Stan Rodriguez (Santa Ysabel Band of the Iipay Nation) is an educator, language teacher, maker of traditional boats, tools, and instruments, and a tribal singer. A member of the board of trustees and an instructor at Kumeyaay Community College, he is an advocate for his community’s culture and traditions serving in advising and teaching roles throughout San Diego and Native Kumeyaay communities. A US Navy veteran, he holds a doctorate in education jointly from UC San Diego and Cal State San Marcos, through which he researched and wrote about Kumeyaay language loss and revitalization. He has held an elected position of legislator for the Santa Ysabel Tribe of the Iipay Nation. He formerly worked as a Drug and Alcohol Abuse Counselor and now teaches full time about Kumeyaay language and the methods and culture he learned from his Grandmother and other Kumeyaay Elders.

Guusje Sanders is a curator who has been working in the arts for the past 10 years. She is the Associate Curator at the Institute of Contemporary Art San Diego and has been with the museum before for over four years.

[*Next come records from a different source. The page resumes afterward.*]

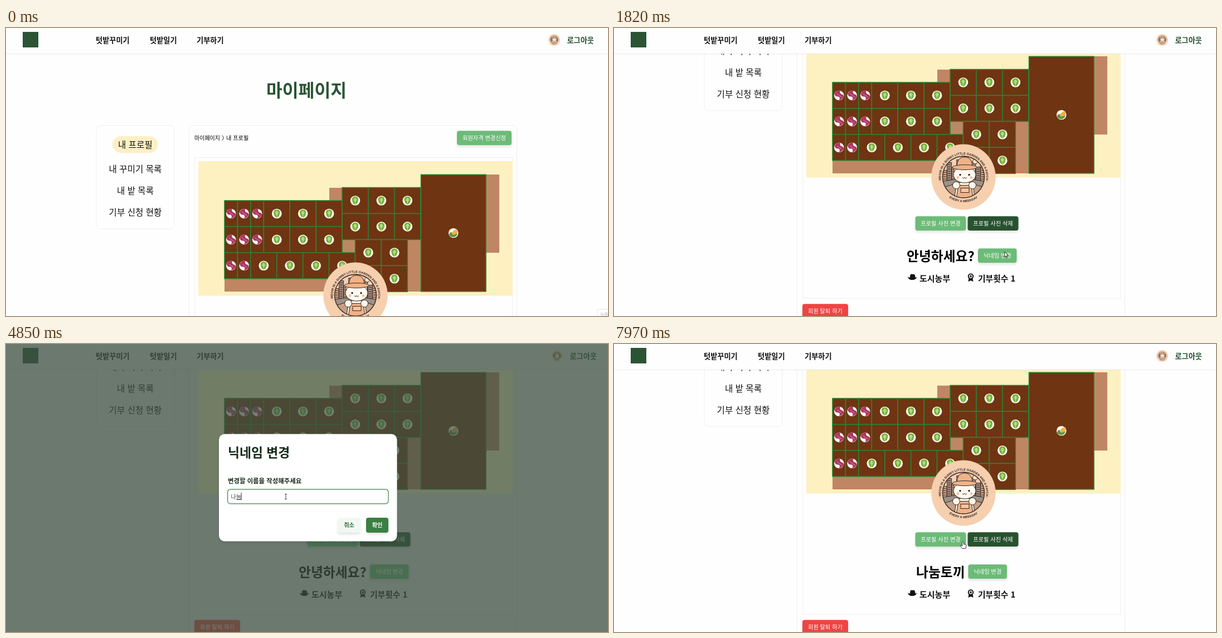
Animation, 1080 px wide and 519 px high, one loop 8000 ms. Source, as an HTML page:

```html
<!DOCTYPE html>
<html lang="ko">
<head>
<meta charset="utf-8">
<title>마이페이지</title>
<style>
  html, body { margin: 0; width: 100%; height: 100%; overflow: hidden; background: #fefefe; }
  svg { display: block; width: 100vw; height: 100vh; font-family: 'Noto Sans CJK KR', 'Noto Sans CJK', sans-serif; }
  .page { fill: var(--page); }
  .card { fill: var(--page); stroke: #00000010; }
  .lift { filter: drop-shadow(0 3px 2px #0000001c); }
  .ring { font: bold 5.7px 'Liberation Sans', sans-serif; fill: #33241f; text-anchor: middle; }
</style>
</head>
<body>
<svg id="stage" viewBox="0 0 1080 519"></svg>
<script>
const LOOP = 8000;
const stage = document.getElementById('stage');
const GREEN = '#6cbb78', DARK = '#28522f';

// ---- drawing helpers -------------------------------------------------
const rect = (x, y, w, h, fill, rest = '') =>
  `<rect x="${x}" y="${y}" width="${w}" height="${h}" fill="${fill}" ${rest}/>`;
const box = (cls, x, y, w, h, r = 0) =>
  `<rect class="${cls}" x="${x}" y="${y}" width="${w}" height="${h}" rx="${r}"/>`;
const text = (s, x, cy, size, fill = '#000', weight = 400, anchor = 'start') =>
  `<text x="${x}" y="${cy + size * .38}" font-size="${size}" fill="${fill}" font-weight="${weight}" text-anchor="${anchor}">${s}</text>`;
const button = (s, x, y, w, fill, color = '#fff', weight = 400, h = 25.7) =>
  rect(x, y, w, h, fill, 'rx="4" class="lift"') + text(s, x + w / 2, y + h / 2, 10.2, color, weight, 'middle');
const use = (id, x, y, scale = 1) => `<use href="#${id}" transform="translate(${x} ${y}) scale(${scale})"/>`;
const path = (d, fill, rest = '') => `<path d="${d}" fill="${fill}" ${rest}/>`;

// ---- garden ----------------------------------------------------------
function garden() {
  const u = 23.45, cell = 2 * u, left = 392, top = 311;
  let out = rect(345, 240, 564, 242.5, '#fef1c1');
  out += rect(392, 311, 352, 164, '#c08663') + rect(580, 288, 164, 30, '#c08663') + rect(744, 264, 141, 141, '#c08663');
  const plot = (x, y, w, h, crop) => {
    out += rect(x, y, w, h, '#6f3411', 'stroke="#2f8038" stroke-width="1.6"') + use(crop, x + w / 2, y + h / 2);
  };
  const row = (x, y, count, w, crop) => {
    for (let i = 0; i < count; i++) plot(left + (x + i * w) * u, top + y * u, w * u, cell, crop);
  };
  for (const y of [0, 2]) { row(0, y, 3, 1, 'beet'); row(3, y, 3, 2, 'lettuce'); }
  row(0, 4, 2, 1, 'beet');
  row(2, 4, 4, 2, 'lettuce');
  for (const y of [-1, 1]) row(9, y, 3, 2, 'lettuce');
  for (const y of [3, 5]) row(10, y, 2, 2, 'lettuce');
  plot(744.5, 264.3, 116.5, 210.5, 'corn');
  return out;
}

// Jagged lumps of earth, each with a dark shadow; lumps grow towards the viewer.
function soil() {
  let seed = 7;
  const rnd = () => (seed = seed * 16807 % 2147483647) / 2147483647;
  const tones = ['#a9693d', '#8f5630', '#b87746', '#9a5f37'];
  const count = 420;
  let out = rect(345, 240, 564, 242.5, '#75452a');
  for (let i = 0; i < count; i++) {
    const depth = i / count, x = 345 + rnd() * 564, y = 238 + depth * 244, size = 6 + (6 + 8 * depth) * rnd();
    const points = Array.from({ length: 9 }, (_, k) => {
      const a = k * Math.PI / 4.5, r = size * (.5 + rnd() * .6);
      return `${(r * Math.cos(a)).toFixed(1)},${(r * .6 * Math.sin(a)).toFixed(1)}`;
    }).join(' ');
    out += `<g transform="translate(${x.toFixed(1)} ${y.toFixed(1)})"><polygon points="${points}" fill="#432619" transform="translate(-1 3)"/>` +
      `<polygon points="${points}" fill="${tones[i % 4]}"/></g>`;
  }
  return `<clipPath id="frame">${rect(345, 240, 564, 242.5, '#000', 'rx="2"')}</clipPath><g clip-path="url(#frame)">${out}</g>`;
}

// ---- badge with a gardening cat ---------------------------------------
function badge() {
  const line = 'stroke="#33241f" stroke-width="1"';
  let town = '';
  for (let i = 0; i < 9; i++) {
    const x = -38 + i * 8.6, h = 22 + (i * 37 % 23);
    town += rect(x, 10 - h, 8, h, i % 2 ? '#a58f83' : '#d6a583', line);
    for (let y = 13 - h; y < 6; y += 4) town += rect(x + 1.5, y, 5, 1.4, '#4a3a34');
  }
  return `<ellipse rx="57.7" ry="59" fill="#f6cfae"/>
    <g class="ring">
      <path id="upper" d="M-28 29.3A40.5 40.5 0 1 1 28 29.3" fill="none"/>
      <path id="lower" d="M-38 24.9A45.4 45.4 0 0 0 38 24.9" fill="none"/>
      <text><textPath href="#upper" startOffset="50%">· MEOW IN A SUNNY LITTLE GARDEN AND A PATCH ·</textPath></text>
      <text><textPath href="#lower" startOffset="50%">EVERY A WEEKDAY</textPath></text>
    </g>
    <clipPath id="disc"><circle r="37.5"/></clipPath>
    <g clip-path="url(#disc)">
      <circle r="38" fill="#f3d2b6"/>${town}
      <circle cx="21" cy="-28" r="4.5" fill="#f8dfc4" ${line}/>
      ${path('M-40 8Q0 0 40 8V40H-40Z', '#9b9189', line)}
      ${path('M-40 20L-14 12V40H-40ZM40 20L16 12V40H40Z', '#c5a088', line)}
      ${path('M-13 12Q2 6 17 12L20 38H-16Z', '#fff6ea', line)}
      ${path('M-9 15H14L17 38H-13Z', '#f0b286', line)}
      ${rect(-5, 20, 15, 8, '#f5c49e', line)}
      ${path('M-17-8L-17-19L-8-16ZM21-8L21-19L12-16Z', '#fff6ea', line)}
      <ellipse cx="2" cy="-4" rx="20" ry="14.5" fill="#fff9f0" ${line}/>
      ${path('M-12-18Q-12-36 2-36T16-18Z', '#f0b286', line)}
      <ellipse cx="2" cy="-17.5" rx="22" ry="4.5" fill="#f0b286" ${line}/>
      <circle cx="-13" cy="15" r="6.5" fill="#fff6ea" ${line}/><circle cx="16" cy="15" r="6.5" fill="#fff6ea" ${line}/>
      <circle cx="-6" cy="-4" r="1.6"/><circle cx="10" cy="-4" r="1.6"/>
      <circle cx="-10" cy="1" r="2.4" fill="#f6c3a4"/><circle cx="14" cy="1" r="2.4" fill="#f6c3a4"/>
      ${path('M-2 1Q0 4 2 1Q4 4 6 1', 'none', line)}
    </g>
    <circle r="37.5" fill="none" stroke="#33241f" stroke-width="1.4"/>`;
}

const pointer = 'stroke="#222" stroke-width=".9" stroke-linejoin="round"';
const leaf = 'M0-7.2C4-7.5 6.5-4 5.5-1 5.2 3 3 7 0 7S-5.2 3-5.5-1C-6.5-4-4-7.500 0-7.200Z';
const defs = `<defs>
  <g id="beet"><circle r="8.8" fill="#fdf5f7"/>
    ${path('M-8-3A8.6 8.6 0 0 1 2-8.3Q0-3 6-1.500Q9 0 8.300 3Q5 8 0 8.400Q3 4-1 2Q-7 3-8-3Z', '#ad3560')}
    ${path('M-4-3Q0 0 5 3', 'none', 'stroke="#dc8fa9"')}</g>
  <g id="lettuce"><circle r="8.8" fill="#fbfdf6"/>${path(leaf, '#75b03a')}
    ${path('M0 6V-5M0 2L-3-2M0 2L3-2M0-1L-2-4M0-1L2-4', 'none', 'stroke="#c9e59a" stroke-width="1.1"')}</g>
  <g id="corn"><circle r="8.8" fill="#fbf8ee"/>
    <ellipse cx="1.5" cy="-1.5" rx="4" ry="7" fill="#eeb04a" transform="rotate(38)"/>
    ${path('M-8 3Q-5-4-3-1Q-3 4 2 3Q5 1 7 1Q6 6 1 7.500Q-5 8-8 3Z', '#5c9440')}</g>
  <g id="badge">${badge()}</g>
  <g id="garden">${garden()}</g>
  <g id="soil">${soil()}</g>
  <g id="arrow">${path('M0 0V9.500L2.200 7.600 3.600 10.800 5 10.200 3.600 7.200H6.500Z', '#fff', pointer)}</g>
  <g id="hand">${path('M-1.300 1Q0-.7 1.300 1V4.500L5 5.600Q6 6 5.800 8L5 12.500H-1L-4.500 8Q-4.500 6-3 6.500L-1.300 8Z', '#fff', pointer)}</g>
  <g id="beam">${path('M-2-4.500H2M0-4.500V4.500M-2 4.500H2', 'none', 'stroke="#333" stroke-width=".9"')}</g>
</defs>`;

// ---- page ------------------------------------------------------------
const sidebar = box('card', 162, 175.5, 140, 186.5, 8) + rect(191, 195, 81.5, 30, '#fef0c4', 'rx="15"') +
  ['내 프로필', '내 꾸미기 목록', '내 밭 목록', '기부 신청 현황']
    .map((s, i) => text(s, 232, [210.5, 254.5, 293.5, 332.5][i], 15.6, '#111', 400, 'middle')).join('');

const stats =
  path('M527 661Q530 664 531 662Q531 656 534 656.500T538 656.500Q540 657 540.500 662Q541 664 543.500 661Q542 667 535 667T527 661Z', '#111') +
  path('M636.500 664L635.500 670 640 668 644.500 670 643.500 664Z', '#111') +
  '<circle cx="640" cy="660.500" r="4.200" fill="none" stroke="#111" stroke-width="2"/><circle cx="640" cy="660.500" r="1.800"/>' +
  text('도시농부', 548, 664, 15, '#111', 700) + text('기부횟수 1', 653, 664, 14.8, '#111', 700);

function profile(name, nameX, buttonX, loaded) {
  const end = loaded ? 700 : 680;
  return box('card', 328.5, 175.5, 588, end - 129.5, 8) +
    text('마이페이지', 338, 198, 10) + path('M388 193.500L390.500 198L388 202.500', 'none', 'stroke="#222"') +
    text('내 프로필', 395, 198, 10.2) + button('회원자격 변경신청', 809, 185.3, 98, GREEN) +
    box('card', 338.5, 233.5, 570, end - 233.5) +
    use(loaded ? 'garden' : 'soil', 0, 0) +
    (loaded ? use('badge', 627, 481.5) : '<ellipse cx="627" cy="481.500" rx="57.700" ry="59" fill="#d9d9d9"/>') +
    button('프로필 사진 변경', 540.5, 552.3, 91, GREEN) + button('프로필 사진 삭제', 634.5, 552.3, 91, DARK) +
    text(name, nameX, 624, 23.8, '#000', 700) + button('닉네임 변경', buttonX, 610.3, 69.5, GREEN) +
    (loaded ? stats : '') + button('회원 탈퇴 하기', 338, end + 10.3, 82, '#ef4444');
}

const header = box('page', 0, 0, 1080, 46.5) + rect(0, 46, 1080, 1, '#00000012') +
  rect(30, 7, 28, 28, '#2b5434') +
  [['텃밭꾸미기', 161], ['텃밭일기', 258], ['기부하기', 342]].map(([s, x]) => text(s, x, 22, 13.2, '#111', 700)).join('');

const modal = rect(382, 162.3, 319.5, 193.2, '#fff', 'rx="10" class="lift"') +
  text('닉네임 변경', 398, 195, 22.8, '#14291a', 700) +
  text('변경할 이름을 작성해주세요', 398, 247, 11.4, '#14291a', 700) +
  rect(397.6, 261.8, 288.3, 26, '#fff', 'rx="5" stroke="#3b8145" stroke-width="1.2"') +
  '<text id="field" x="403.500" y="278.600" font-size="10.100"></text>' +
  '<rect id="under" y="280" width="9.300" height=".8" fill="#444"/><rect id="caret" y="268" width=".9" height="13"/>' +
  button('취소', 595.5, 313, 40, '#f1f8f2', '#2f6b3a', 700, 27) + button('확인', 646, 313, 40, '#3a8042', '#fff', 700, 27);

stage.innerHTML = defs + box('page', 0, 0, 1080, 519) + `
  <g id="scroller">
    <g id="title">${text('마이페이지', 539, 112, 31.3, '#2b5434', 900, 'middle')}</g>
    <g id="side">${sidebar}</g>
    <g id="before">${profile('안녕하세요?', 525, 653, true)}</g>
    <g id="loading" transform="translate(-50 0)">${profile('유저 닉네임', 529, 649, false)}</g>
    <g id="after">${profile('나눔토끼', 542, 635.5, true)}</g>
  </g>
  ${header}
  <g id="member">${use('badge', 983.5, 21.5, .18)}${text('로그아웃', 1055, 22, 13.2, '#1f4d2b', 700, 'end')}</g>
  <g id="guest">${text('로그인', 1055, 22, 13.2, '#1f4d2b', 700, 'end')}</g>
  <g id="corner">${rect(1061, 507, 30, 20, '#fff', 'stroke="#e4e4e4"')}${text('녹화', 1066, 516, 8, '#bbb')}</g>
  <rect id="shade" width="1080" height="519" fill="#3d5143"/>
  <g id="modal">${modal}</g>
  <use id="cursor"/>`;

// ---- motion ----------------------------------------------------------
const el = id => document.getElementById(id);
const show = (id, on) => el(id).style.display = on ? '' : 'none';
const ramp = (t, a, b) => Math.min(1, Math.max(0, (t - a) / (b - a)));
const smooth = p => p * p * (3 - 2 * p);

const mouse = [[400, 938, 512], [1070, 705, 402], [1750, 705, 402], [1960, 689, 406], [2420, 689, 406],
  [2920, 524, 276], [3120, 524, 276], [3190, 502, 275], [6500, 502, 275], [6800, 662, 320],
  [7560, 662, 320], [7960, 626, 356]];
const typing = [[2940, ''], [3670, 'ㄴ'], [3800, '나'], [3930, '나ㄴ'], [4390, '나누'], [4850, '나눔'],
  [5710, '나눔ㅌ'], [5800, '나눔토'], [5960, '나눔토ㄲ'], [6050, '나눔토끼']];

function mouseAt(t) {
  const i = mouse.findIndex(k => k[0] > t);
  if (i < 1) return mouse[i < 0 ? mouse.length - 1 : 0].slice(1);
  const [a, ax, ay] = mouse[i - 1], [b, bx, by] = mouse[i], p = smooth(ramp(t, a, b));
  return [ax + (bx - ax) * p, ay + (by - ay) * p];
}

function cursorAt(t) {
  if ((t >= 2030 && t < 2230) || (t >= 6700 && t < 7280) || t >= 7800) return 'hand';
  return t >= 2800 && t < 6650 ? 'beam' : 'arrow';
}

function drawField(t) {
  const [since, value] = typing.filter(k => k[0] <= t).pop() || [Infinity, ''];
  const end = 403.5 + value.length * 9.3;
  el('field').textContent = value || '변경할 닉네임';
  el('field').setAttribute('fill', value ? '#444' : '#aaa');
  el('under').setAttribute('x', end - 9.3);
  el('caret').setAttribute('x', end - .5);
  show('under', value);
  show('caret', t >= since && Math.floor((t - since) / 530) % 2 === 0);
}

function draw(t) {
  const loading = t >= 7350 && t < 7490, open = t >= 2230 && t < 7280;
  const scroll = 71 * [1125, 1290, 1600].reduce((sum, s) => sum + smooth(ramp(t, s, s + 150)), 0);
  el('scroller').setAttribute('transform', `translate(0 ${-scroll})`);
  show('side', !loading);
  show('before', t < 7350);
  show('loading', loading);
  show('after', t >= 7490);
  show('member', !loading);
  show('guest', loading);
  show('corner', t < 70);
  el('member').setAttribute('transform', `translate(${open ? 5 : 0} 0)`);

  const out = 1 - ramp(t, 7080, 7280);
  const dim = ramp(t, 2200, 2340) * out;
  const pop = smooth(ramp(t, 2380, 2600)) * out;
  const tone = 254 - 28 * dim;
  stage.style.setProperty('--page', `rgb(${tone},${tone},${tone})`);
  el('shade').setAttribute('opacity', .72 * dim);
  el('modal').setAttribute('opacity', pop);
  el('modal').setAttribute('transform', `translate(541.7 259) scale(${.9 + .1 * pop}) translate(-541.7 -259)`);
  drawField(t);

  const [x, y] = mouseAt(t);
  el('cursor').setAttribute('href', '#' + cursorAt(t));
  el('cursor').setAttribute('transform', `translate(${x} ${y})`);
  show('cursor', t >= 400);
}

function tick() {
  draw(performance.now() % LOOP);
  requestAnimationFrame(tick);
}
tick();
</script>
</body>
</html>
```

Before joining ICA Sanders was located in the Bay Area and worked at Aggregate Space Gallery in Oakland, CA, and the Walter and McBean Galleries in San Francisco, CA. Sanders completed a Master of Arts in Exhibition and Museum studies at the San Francisco Art Institute. 

Manuel Shvartzberg Carrió is Assistant Professor in Urban Studies and Planning at UC San Diego, where he is also faculty in the Design Lab, co-Director of the Just Transitions Initiative, and member of the Indigenous Futures Institute. An architect and architectural historian, he researches how technologies and infrastructures mediate regimes of racial capitalism and processes of decolonization. Recent publications include, “Decolonial Platform Urbanism,” in the catalogue of the Austrian Pavilion at the 2021 Venice architecture biennial, and “Theorizing Decolonial Modernity: Toward an Architectural History of Jurisdictional Technics,” in the journal Dialectic. He is currently working on his first book project, provisionally titled, Inland Empire: Settler Colonialism, Modern Architecture, and the Rise of American Hegemony. The book focuses on Palm Springs’s settlement upon the Agua Caliente Reservation, theorizing how mid-century modern architecture became a fundamental technology for governing Empire through Indigenous land and migrant labor.